As with many historical figures of note, Shanker’s authority is frequently claimed: Shanker supported the stance I am taking on this issue, we often hear. A number of these claims come from those who are ideologically opposed to public education and unions, and yet seek to buttress their position with the claim that even the legendary union leader Al Shanker endorsed their stance. In this vein, Shanker’s 1988 argument for charter schools – schools that would operate as teacher-run, community-based public institutions that could function as laboratories of educational experimentation – is commonly misconstrued as support for the current incarnation of charter schools, thirty years later, when only a small minority of these schools hew to that original vision. Others implausibly suggest that Shanker would have opposed the defense of public schools mounted by teachers unions, and would have supported privatization.

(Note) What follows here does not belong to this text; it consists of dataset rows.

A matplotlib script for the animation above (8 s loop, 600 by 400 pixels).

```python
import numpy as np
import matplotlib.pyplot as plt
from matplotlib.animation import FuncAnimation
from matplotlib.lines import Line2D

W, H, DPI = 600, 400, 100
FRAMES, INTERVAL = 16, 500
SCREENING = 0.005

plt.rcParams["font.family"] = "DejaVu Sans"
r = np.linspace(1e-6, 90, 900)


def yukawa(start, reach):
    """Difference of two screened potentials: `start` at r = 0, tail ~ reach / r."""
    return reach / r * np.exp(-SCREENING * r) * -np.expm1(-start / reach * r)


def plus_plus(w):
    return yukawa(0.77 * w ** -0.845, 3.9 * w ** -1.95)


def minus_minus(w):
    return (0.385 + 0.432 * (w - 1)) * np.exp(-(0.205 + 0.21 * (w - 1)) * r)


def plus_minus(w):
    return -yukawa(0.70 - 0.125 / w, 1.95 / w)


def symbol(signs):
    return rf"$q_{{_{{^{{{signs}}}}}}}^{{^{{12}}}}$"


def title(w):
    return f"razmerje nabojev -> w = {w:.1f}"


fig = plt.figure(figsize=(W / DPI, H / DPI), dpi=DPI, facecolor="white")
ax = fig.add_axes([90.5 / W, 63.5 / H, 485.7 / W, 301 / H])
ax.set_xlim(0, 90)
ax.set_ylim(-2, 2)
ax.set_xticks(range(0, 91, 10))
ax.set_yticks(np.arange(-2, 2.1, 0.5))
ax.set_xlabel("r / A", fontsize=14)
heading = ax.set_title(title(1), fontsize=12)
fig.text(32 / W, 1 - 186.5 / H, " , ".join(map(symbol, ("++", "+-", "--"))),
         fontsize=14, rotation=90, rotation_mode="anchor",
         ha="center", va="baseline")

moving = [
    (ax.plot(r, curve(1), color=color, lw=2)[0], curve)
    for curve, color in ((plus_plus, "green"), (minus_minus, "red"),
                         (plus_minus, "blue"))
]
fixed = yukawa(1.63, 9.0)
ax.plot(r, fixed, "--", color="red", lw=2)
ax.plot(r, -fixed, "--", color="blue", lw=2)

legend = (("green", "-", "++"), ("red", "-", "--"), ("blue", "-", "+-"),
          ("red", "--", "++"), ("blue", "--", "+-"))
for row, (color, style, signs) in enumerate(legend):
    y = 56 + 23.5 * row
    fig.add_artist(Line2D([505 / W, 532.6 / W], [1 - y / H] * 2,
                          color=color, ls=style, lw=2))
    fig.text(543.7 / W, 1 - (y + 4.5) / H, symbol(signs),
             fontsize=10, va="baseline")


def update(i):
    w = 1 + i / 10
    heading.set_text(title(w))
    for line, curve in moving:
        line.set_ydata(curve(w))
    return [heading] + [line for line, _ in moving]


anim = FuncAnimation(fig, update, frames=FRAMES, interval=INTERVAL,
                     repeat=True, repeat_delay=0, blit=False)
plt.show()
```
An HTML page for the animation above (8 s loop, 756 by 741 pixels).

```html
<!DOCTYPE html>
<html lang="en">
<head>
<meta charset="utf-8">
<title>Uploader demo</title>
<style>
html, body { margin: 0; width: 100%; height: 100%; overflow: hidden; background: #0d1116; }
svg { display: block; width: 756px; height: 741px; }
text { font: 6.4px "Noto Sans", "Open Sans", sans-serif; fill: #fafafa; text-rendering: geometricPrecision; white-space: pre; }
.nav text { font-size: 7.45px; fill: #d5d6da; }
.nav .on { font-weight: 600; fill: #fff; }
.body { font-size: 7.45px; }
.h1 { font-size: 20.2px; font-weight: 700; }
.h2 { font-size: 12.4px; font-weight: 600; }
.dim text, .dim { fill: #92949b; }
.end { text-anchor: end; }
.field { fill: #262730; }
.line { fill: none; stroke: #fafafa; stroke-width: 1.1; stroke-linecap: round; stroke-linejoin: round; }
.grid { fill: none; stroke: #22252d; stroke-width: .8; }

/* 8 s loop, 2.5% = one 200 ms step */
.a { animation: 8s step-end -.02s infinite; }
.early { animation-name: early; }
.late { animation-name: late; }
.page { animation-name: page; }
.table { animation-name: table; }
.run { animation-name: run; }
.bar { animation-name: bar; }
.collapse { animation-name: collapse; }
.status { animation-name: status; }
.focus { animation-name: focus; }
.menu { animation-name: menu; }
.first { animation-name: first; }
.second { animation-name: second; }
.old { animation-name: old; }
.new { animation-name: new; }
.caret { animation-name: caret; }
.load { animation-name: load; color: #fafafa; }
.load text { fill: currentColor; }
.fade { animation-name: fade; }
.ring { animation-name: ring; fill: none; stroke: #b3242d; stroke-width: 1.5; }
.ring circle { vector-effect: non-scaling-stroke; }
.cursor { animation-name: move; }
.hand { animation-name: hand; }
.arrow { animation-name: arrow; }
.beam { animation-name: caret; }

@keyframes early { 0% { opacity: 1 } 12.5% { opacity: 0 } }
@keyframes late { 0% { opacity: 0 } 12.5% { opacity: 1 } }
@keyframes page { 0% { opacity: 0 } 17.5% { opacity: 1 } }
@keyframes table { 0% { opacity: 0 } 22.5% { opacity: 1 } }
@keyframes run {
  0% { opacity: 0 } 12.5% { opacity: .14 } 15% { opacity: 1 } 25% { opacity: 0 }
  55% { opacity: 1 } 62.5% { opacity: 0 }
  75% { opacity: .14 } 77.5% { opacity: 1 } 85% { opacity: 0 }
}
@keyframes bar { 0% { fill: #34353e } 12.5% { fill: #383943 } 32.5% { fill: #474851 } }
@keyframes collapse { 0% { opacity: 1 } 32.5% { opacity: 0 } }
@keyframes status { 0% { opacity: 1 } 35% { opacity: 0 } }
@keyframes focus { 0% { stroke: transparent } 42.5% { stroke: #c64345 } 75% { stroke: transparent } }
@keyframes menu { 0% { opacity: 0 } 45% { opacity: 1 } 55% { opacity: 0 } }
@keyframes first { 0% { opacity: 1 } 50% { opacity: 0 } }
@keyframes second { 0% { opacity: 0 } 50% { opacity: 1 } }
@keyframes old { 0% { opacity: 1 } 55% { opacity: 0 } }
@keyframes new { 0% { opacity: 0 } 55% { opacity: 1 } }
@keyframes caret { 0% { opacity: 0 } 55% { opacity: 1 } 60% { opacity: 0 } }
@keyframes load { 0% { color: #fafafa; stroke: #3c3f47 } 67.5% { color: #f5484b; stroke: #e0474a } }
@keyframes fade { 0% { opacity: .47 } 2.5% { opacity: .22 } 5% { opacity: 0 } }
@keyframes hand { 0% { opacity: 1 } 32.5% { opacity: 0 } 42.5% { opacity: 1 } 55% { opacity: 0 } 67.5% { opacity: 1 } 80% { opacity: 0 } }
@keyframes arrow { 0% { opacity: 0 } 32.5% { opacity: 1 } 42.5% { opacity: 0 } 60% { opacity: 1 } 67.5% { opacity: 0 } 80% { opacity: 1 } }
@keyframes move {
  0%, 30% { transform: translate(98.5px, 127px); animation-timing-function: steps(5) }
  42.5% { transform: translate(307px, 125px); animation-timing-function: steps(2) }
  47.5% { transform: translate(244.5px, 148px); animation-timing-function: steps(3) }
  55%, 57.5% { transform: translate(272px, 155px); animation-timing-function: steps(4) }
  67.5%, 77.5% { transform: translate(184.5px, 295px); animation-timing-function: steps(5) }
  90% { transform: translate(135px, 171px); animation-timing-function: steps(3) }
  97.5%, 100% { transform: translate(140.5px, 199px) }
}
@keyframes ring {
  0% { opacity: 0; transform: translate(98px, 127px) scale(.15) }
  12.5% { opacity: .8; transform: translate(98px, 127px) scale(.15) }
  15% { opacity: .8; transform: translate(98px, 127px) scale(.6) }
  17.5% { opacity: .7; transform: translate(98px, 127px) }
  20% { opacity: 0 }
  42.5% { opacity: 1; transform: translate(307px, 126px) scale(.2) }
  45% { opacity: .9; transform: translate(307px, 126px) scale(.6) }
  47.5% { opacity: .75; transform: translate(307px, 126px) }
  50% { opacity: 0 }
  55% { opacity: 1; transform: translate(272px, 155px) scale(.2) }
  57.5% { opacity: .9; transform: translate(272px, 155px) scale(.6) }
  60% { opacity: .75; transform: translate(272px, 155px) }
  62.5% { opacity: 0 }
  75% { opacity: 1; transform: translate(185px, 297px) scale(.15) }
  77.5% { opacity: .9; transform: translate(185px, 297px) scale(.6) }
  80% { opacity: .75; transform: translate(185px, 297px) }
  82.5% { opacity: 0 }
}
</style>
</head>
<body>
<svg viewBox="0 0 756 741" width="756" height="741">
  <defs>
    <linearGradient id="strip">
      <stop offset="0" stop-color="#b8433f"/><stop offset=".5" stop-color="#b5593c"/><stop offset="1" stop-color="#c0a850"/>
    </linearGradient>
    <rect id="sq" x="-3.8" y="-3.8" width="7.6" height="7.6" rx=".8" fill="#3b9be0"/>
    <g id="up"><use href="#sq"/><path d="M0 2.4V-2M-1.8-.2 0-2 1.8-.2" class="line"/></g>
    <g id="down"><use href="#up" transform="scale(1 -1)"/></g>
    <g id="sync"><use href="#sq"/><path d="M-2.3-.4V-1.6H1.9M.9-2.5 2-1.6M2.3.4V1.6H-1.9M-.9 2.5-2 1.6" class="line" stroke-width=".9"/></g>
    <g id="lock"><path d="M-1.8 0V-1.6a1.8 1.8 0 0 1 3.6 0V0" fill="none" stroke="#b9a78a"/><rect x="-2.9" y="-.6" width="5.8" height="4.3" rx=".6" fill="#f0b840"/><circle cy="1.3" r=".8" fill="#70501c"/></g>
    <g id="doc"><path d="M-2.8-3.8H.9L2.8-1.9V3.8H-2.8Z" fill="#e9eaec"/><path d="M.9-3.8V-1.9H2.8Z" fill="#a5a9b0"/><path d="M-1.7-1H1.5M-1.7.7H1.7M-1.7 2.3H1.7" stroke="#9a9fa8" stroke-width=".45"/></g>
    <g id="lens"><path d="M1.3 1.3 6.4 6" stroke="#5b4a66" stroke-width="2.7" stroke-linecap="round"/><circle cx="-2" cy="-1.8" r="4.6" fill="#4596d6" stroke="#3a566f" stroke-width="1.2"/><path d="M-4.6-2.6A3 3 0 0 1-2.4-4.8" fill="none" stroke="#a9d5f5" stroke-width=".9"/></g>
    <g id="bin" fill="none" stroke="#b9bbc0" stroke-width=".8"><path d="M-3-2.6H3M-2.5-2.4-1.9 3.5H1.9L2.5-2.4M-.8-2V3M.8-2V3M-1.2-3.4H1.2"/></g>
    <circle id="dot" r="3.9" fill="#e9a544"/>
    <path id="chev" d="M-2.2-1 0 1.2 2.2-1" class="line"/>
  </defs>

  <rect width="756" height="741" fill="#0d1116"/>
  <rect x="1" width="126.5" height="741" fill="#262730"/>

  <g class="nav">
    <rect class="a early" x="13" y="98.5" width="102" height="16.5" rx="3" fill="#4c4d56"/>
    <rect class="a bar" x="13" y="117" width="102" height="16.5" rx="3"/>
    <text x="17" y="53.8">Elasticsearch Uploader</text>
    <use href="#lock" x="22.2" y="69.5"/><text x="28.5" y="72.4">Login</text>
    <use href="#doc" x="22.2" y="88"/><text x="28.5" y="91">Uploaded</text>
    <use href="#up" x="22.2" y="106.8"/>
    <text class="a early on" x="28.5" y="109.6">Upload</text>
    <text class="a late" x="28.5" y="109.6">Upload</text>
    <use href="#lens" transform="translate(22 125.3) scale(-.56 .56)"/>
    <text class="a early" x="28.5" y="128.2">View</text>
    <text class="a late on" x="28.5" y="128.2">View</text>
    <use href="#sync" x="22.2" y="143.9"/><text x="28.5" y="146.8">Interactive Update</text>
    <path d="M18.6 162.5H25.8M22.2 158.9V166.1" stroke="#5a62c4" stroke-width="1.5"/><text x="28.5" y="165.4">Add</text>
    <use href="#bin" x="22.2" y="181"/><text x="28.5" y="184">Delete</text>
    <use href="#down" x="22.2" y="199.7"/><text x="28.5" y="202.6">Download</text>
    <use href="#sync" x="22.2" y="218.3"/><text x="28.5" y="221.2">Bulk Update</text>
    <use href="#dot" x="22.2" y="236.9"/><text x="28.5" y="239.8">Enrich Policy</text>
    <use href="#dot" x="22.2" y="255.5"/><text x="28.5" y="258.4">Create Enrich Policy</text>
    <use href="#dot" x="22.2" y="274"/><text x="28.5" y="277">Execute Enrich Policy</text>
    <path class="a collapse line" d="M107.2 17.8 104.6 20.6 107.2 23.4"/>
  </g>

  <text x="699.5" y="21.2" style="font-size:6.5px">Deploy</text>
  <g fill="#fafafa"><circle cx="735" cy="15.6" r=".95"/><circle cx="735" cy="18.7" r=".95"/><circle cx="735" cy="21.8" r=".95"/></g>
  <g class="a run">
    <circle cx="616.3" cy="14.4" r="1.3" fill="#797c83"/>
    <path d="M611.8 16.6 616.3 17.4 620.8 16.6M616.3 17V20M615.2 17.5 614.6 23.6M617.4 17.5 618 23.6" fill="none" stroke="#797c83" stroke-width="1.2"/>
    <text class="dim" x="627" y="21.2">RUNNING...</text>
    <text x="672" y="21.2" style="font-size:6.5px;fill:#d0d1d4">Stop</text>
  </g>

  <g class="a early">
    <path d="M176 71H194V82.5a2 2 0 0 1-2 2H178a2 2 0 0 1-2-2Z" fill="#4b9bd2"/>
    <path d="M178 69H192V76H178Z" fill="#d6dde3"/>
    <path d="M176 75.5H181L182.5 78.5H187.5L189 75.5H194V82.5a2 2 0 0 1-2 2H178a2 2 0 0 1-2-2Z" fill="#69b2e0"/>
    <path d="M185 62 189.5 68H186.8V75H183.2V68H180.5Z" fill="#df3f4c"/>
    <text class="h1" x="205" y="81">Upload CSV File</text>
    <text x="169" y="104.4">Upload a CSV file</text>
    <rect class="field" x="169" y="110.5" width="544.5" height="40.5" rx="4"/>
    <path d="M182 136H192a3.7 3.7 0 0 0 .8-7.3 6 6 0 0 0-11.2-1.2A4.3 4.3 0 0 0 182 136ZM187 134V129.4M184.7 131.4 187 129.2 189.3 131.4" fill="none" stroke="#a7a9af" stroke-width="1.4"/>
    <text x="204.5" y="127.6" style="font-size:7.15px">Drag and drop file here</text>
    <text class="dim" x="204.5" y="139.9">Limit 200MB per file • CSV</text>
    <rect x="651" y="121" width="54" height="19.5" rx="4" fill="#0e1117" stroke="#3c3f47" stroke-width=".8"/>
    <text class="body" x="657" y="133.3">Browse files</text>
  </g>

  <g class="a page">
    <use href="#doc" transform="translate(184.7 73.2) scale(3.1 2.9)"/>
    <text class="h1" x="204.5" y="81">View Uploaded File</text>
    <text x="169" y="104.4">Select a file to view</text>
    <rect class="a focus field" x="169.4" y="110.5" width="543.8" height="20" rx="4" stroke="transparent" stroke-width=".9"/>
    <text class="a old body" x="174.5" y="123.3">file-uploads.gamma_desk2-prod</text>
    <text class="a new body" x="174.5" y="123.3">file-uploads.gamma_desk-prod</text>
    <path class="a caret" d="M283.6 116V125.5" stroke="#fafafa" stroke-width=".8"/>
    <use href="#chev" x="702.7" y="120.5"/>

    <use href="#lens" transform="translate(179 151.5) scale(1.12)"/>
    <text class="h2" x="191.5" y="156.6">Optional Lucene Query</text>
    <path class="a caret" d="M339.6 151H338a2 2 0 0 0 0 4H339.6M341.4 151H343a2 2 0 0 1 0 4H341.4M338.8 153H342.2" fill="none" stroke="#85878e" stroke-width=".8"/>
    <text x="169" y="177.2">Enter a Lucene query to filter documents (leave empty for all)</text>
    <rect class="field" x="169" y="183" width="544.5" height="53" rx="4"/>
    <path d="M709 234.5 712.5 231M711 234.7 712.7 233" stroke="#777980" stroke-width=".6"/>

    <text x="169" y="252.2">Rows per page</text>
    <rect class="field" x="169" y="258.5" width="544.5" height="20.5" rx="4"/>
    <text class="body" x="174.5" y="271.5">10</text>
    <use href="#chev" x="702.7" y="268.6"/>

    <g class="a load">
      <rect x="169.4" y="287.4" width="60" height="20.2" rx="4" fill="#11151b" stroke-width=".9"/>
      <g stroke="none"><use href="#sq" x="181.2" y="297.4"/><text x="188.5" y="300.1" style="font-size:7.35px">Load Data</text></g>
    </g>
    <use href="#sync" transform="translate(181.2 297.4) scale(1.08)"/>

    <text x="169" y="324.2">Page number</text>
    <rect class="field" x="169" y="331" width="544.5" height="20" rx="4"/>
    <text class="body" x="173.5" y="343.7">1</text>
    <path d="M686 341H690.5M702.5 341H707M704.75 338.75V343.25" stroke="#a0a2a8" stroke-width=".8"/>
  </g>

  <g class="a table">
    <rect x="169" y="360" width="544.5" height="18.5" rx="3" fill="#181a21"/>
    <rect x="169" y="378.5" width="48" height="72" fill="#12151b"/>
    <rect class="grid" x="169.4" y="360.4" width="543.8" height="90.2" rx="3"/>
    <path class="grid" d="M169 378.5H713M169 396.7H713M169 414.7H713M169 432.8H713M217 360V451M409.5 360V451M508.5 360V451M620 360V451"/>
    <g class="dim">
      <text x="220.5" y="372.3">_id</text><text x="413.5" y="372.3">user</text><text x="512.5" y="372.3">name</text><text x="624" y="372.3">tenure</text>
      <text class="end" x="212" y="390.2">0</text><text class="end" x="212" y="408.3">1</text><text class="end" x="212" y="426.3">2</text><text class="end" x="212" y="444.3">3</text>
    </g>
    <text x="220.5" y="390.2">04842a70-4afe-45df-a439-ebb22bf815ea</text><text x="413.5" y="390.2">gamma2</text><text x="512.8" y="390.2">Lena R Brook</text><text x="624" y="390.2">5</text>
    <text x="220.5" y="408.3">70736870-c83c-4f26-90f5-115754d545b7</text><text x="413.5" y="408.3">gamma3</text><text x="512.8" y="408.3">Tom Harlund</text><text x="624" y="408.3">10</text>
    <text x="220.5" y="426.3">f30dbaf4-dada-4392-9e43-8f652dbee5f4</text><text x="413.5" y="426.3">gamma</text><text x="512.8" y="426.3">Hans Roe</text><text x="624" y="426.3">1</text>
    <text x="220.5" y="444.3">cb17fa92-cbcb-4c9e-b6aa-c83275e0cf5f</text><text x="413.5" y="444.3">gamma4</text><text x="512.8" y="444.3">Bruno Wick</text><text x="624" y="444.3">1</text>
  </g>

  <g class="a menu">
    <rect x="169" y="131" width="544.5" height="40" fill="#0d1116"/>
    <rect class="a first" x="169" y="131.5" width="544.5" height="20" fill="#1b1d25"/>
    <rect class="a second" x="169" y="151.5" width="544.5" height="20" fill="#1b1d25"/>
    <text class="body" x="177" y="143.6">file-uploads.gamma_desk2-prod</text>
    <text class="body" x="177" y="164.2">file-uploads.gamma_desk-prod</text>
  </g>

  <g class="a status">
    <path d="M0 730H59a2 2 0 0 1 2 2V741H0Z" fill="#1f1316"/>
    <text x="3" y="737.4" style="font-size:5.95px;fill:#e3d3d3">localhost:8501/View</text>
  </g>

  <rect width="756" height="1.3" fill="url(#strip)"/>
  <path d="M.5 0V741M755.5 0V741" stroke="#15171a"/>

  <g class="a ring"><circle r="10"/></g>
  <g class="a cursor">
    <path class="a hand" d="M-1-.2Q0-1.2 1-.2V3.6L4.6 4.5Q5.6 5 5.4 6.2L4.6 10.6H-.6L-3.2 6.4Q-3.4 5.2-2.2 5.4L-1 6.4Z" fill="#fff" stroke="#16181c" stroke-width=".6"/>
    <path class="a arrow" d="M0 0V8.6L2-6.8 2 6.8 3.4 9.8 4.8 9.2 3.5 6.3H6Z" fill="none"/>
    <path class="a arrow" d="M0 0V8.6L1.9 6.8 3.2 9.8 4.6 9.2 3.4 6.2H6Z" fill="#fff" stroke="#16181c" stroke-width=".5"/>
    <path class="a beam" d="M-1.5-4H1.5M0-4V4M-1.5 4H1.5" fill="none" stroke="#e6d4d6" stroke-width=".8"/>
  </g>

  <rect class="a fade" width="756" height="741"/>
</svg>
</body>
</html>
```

The problem with these arguments goes much deeper than the particular claims they make. Whether it came from political friend or foe, the argument from authority is not one Shanker himself would have used or embraced. A Columbia doctoral student in philosophy before he became a middle school math teacher, Shanker would surely have approved of Thomas Aquinas’ maxim that the argument from authority is the weakest of all arguments. For a conclusion to be correct, it must be based on a logical argument and supported with compelling evidence. He so loved free and open debate because he saw it as the crucible in which the quality of an argument and its supporting evidence were tested.

When I hear the questions “What would Al think?” and “What would Al do?,” as if it were possible to know exactly how his thinking would have evolved over the twenty years since his death, I respond that the only thing we can know for sure is that Shanker’s thinking would have changed. It was the openness of mind, the inquisitive spirit, that defined him as a public intellectual. Those who would reify his intellect, who would fix it in time, fundamentally misunderstand it.

What remained constant for Shanker were the underlying principles: Shanker was a life-long advocate of public education, unions and democracy because he believed in their emancipatory power. The intellectual freedom he so cherished would not long survive, he believed, without a solid foundation in public education, unions and democracy.

And in an era where public education, unions and democracy itself now hang in the balance, it is well worth reminding ourselves what is at stake: freedom itself.